_What this task involves_.
Copy all lines holding the word "angle" from the entries.

Data extracted from a collection
• • • •
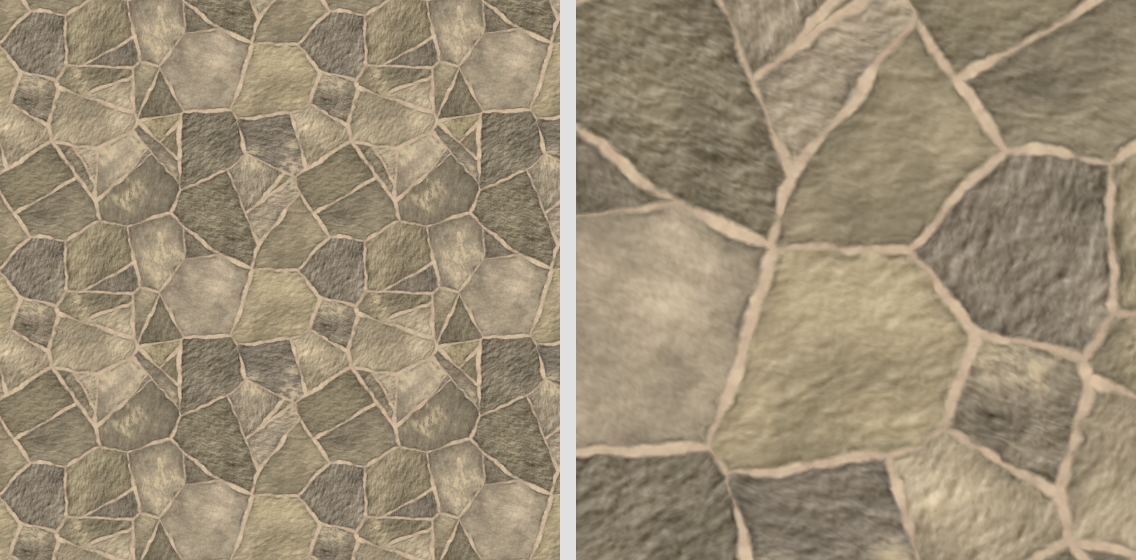
Left, the full canvas; right, a detail of the centre.
Give the GLSL for this texture, as a three.js fragment shader.

```glsl
// Crazy paving of split flagstones in pale sandy mortar, as a repeating tile.
// Weighted Voronoi cells on a wrapped grid are cut again by straight joints;
// each stone then gets its own tone, grain direction, relief and stains.
varying vec2 vUv;

const vec2 REPEATS = vec2(1.87, 2.48);  // tiles across and up the canvas
const vec2 GRID = vec2(5.0, 4.0);       // Voronoi cells in one tile
const vec2 UNWRAPPED = vec2(512.0);     // noise period for stone-local detail
const float SOFT = 0.018;               // edge softness in cell units

const vec3 STONE_DARK = vec3(0.495, 0.455, 0.405);
const vec3 STONE_LIGHT = vec3(0.715, 0.65, 0.555);
const vec3 OLIVE_TINT = vec3(1.0, 1.0, 0.92);
const vec3 STAIN = vec3(0.86, 0.78, 0.62);
const vec3 MORTAR_DARK = vec3(0.64, 0.55, 0.475);
const vec3 MORTAR_LIGHT = vec3(0.86, 0.765, 0.645);

float hash(vec2 p) {
  vec3 q = fract(p.xyx * vec3(0.1031, 0.1030, 0.0973));
  q += dot(q, q.yzx + 33.33);
  return fract((q.x + q.y) * q.z);
}

vec2 wrapCell(vec2 cell, vec2 period) {
  return floor(mod(cell + 0.5, period));
}

float noise(vec2 p, vec2 period) {
  vec2 i = floor(p), f = fract(p);
  f = f * f * (3.0 - 2.0 * f);
  float a = hash(wrapCell(i, period));
  float b = hash(wrapCell(i + vec2(1.0, 0.0), period));
  float c = hash(wrapCell(i + vec2(0.0, 1.0), period));
  float d = hash(wrapCell(i + 1.0, period));
  return mix(mix(a, b, f.x), mix(c, d, f.x), f.y);
}

float fbm(vec2 p, vec2 period) {
  float sum = 0.0, gain = 0.5;
  for (int i = 0; i < 3; i++) {
    sum += gain * noise(p, period);
    p *= 2.0;
    period *= 2.0;
    gain *= 0.55;
  }
  return sum;
}

// Seed position in xy, weight in z: heavier seeds claim larger stones
vec3 stoneSeed(vec2 cell) {
  vec2 id = wrapCell(cell, GRID);
  vec2 jitter = vec2(hash(id + 3.7), hash(id + 41.3)) - 0.5;
  return vec3(cell + 0.5 + 0.95 * jitter, 0.32 * hash(id + 73.1));
}

float power(vec2 p, vec3 seed) {
  vec2 d = p - seed.xy;
  return dot(d, d) - seed.z;
}

// Finds the cell that owns p; returns the distance to its border
float voronoi(vec2 p, out vec2 owner, out vec3 seed) {
  vec2 base = floor(p);
  float best = 100.0, edge = 100.0;
  for (int k = 0; k < 25; k++) {
    vec2 cell = base + vec2(mod(float(k), 5.0), floor((float(k) + 0.5) / 5.0)) - 2.0;
    vec3 s = stoneSeed(cell);
    float d = power(p, s);
    if (d < best) { best = d; owner = cell; seed = s; }
  }
  for (int k = 0; k < 25; k++) {
    vec2 cell = owner + vec2(mod(float(k), 5.0), floor((float(k) + 0.5) / 5.0)) - 2.0;
    vec3 s = stoneSeed(cell);
    float gap = length(s.xy - seed.xy);
    if (gap > 0.001) edge = min(edge, (power(p, s) - best) / (2.0 * gap));
  }
  return edge;
}

// Cuts a cell by up to two straight joints and renames the pieces
float splitStone(vec2 local, float edge, inout vec2 id) {
  for (int k = 0; k < 2; k++) {
    float angle = 6.2832 * hash(id + 17.3);
    float side = dot(local, vec2(cos(angle), sin(angle))) - 0.2 * (hash(id + 29.9) - 0.5);
    if (hash(id + 57.7) < 0.55 - 0.35 * float(k)) {
      edge = min(edge, abs(side));
      id += side > 0.0 ? vec2(83.0, 19.0) : vec2(13.0, 61.0);
    }
  }
  return edge;
}

// Rough cleft surface, stretched along the stone's own grain
float grainHeight(vec2 local, float angle, vec2 id) {
  float c = cos(angle), s = sin(angle);
  vec2 q = mat2(c, -s, s, c) * local;
  return fbm(q * vec2(10.0, 18.0) + id * 3.0, UNWRAPPED);
}

vec3 stoneColor(vec2 local, vec2 id, float edge) {
  float angle = 6.2832 * hash(id + 5.1);
  float height = grainHeight(local, angle, id);
  float relief = height - grainHeight(local + vec2(-0.02, 0.026), angle, id);
  float patches = fbm(local * 2.4 + id * 7.0, UNWRAPPED);
  float speckle = noise(local * 42.0 + id, UNWRAPPED) - 0.5;

  vec3 color = mix(STONE_DARK, STONE_LIGHT, hash(id + 9.4));
  color *= mix(vec3(1.0), OLIVE_TINT, hash(id + 22.8));
  color *= 1.0 + 0.55 * (patches - 0.46) + 0.12 * (height - 0.46);
  color += (0.27 * relief + 0.05 * speckle) * mix(0.5, 1.15, hash(id + 35.2));
  float stained = step(0.65, hash(id + 48.6)) * smoothstep(0.46, 0.66, patches);
  color = mix(color, STAIN, 0.65 * stained * smoothstep(0.25, 0.65, height));
  return color * mix(0.94, 1.0, smoothstep(0.02, 0.12, edge));
}

void main() {
  vec2 p = vUv * REPEATS * GRID;
  vec2 wobble = vec2(fbm(p * 4.0, GRID * 4.0), fbm(p * 4.0 + 9.0, GRID * 4.0));
  p += 0.07 * (wobble - 0.46);

  vec2 owner;
  vec3 seed;
  float edge = voronoi(p, owner, seed);
  vec2 id = wrapCell(owner, GRID);
  vec2 local = p - seed.xy;
  edge = splitStone(local, edge, id);

  // Joints swell and pinch, with a broken shadow along the stone rim
  float wear = noise(p * 3.0, GRID * 3.0);
  float grit = fbm(p * 12.0, GRID * 12.0);
  float width = mix(0.008, 0.038, wear) + 0.035 * (grit - 0.46);
  vec3 stone = stoneColor(local, id, edge - width);
  float rim = 1.0 - smoothstep(0.0, 0.035, abs(edge - width - 0.015));
  stone *= 1.0 - 0.16 * rim * smoothstep(0.35, 0.65, grit);
  vec3 mortar = mix(MORTAR_DARK, MORTAR_LIGHT, clamp(0.9 * grit + 0.4 * wear, 0.0, 1.0));

  float cover = smoothstep(width - SOFT, width + SOFT, edge);
  gl_FragColor = vec4(mix(mortar, stone, cover), 1.0);
}
```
• • • •
_Output of the task_.
    float angle = 6.2832 * hash(id + 17.3);
    float side = dot(local, vec2(cos(angle), sin(angle))) - 0.2 * (hash(id + 29.9) - 0.5);
float grainHeight(vec2 local, float angle, vec2 id) {
  float c = cos(angle), s = sin(angle);
  float angle = 6.2832 * hash(id + 5.1);
  float height = grainHeight(local, angle, id);
  float relief = height - grainHeight(local + vec2(-0.02, 0.026), angle, id);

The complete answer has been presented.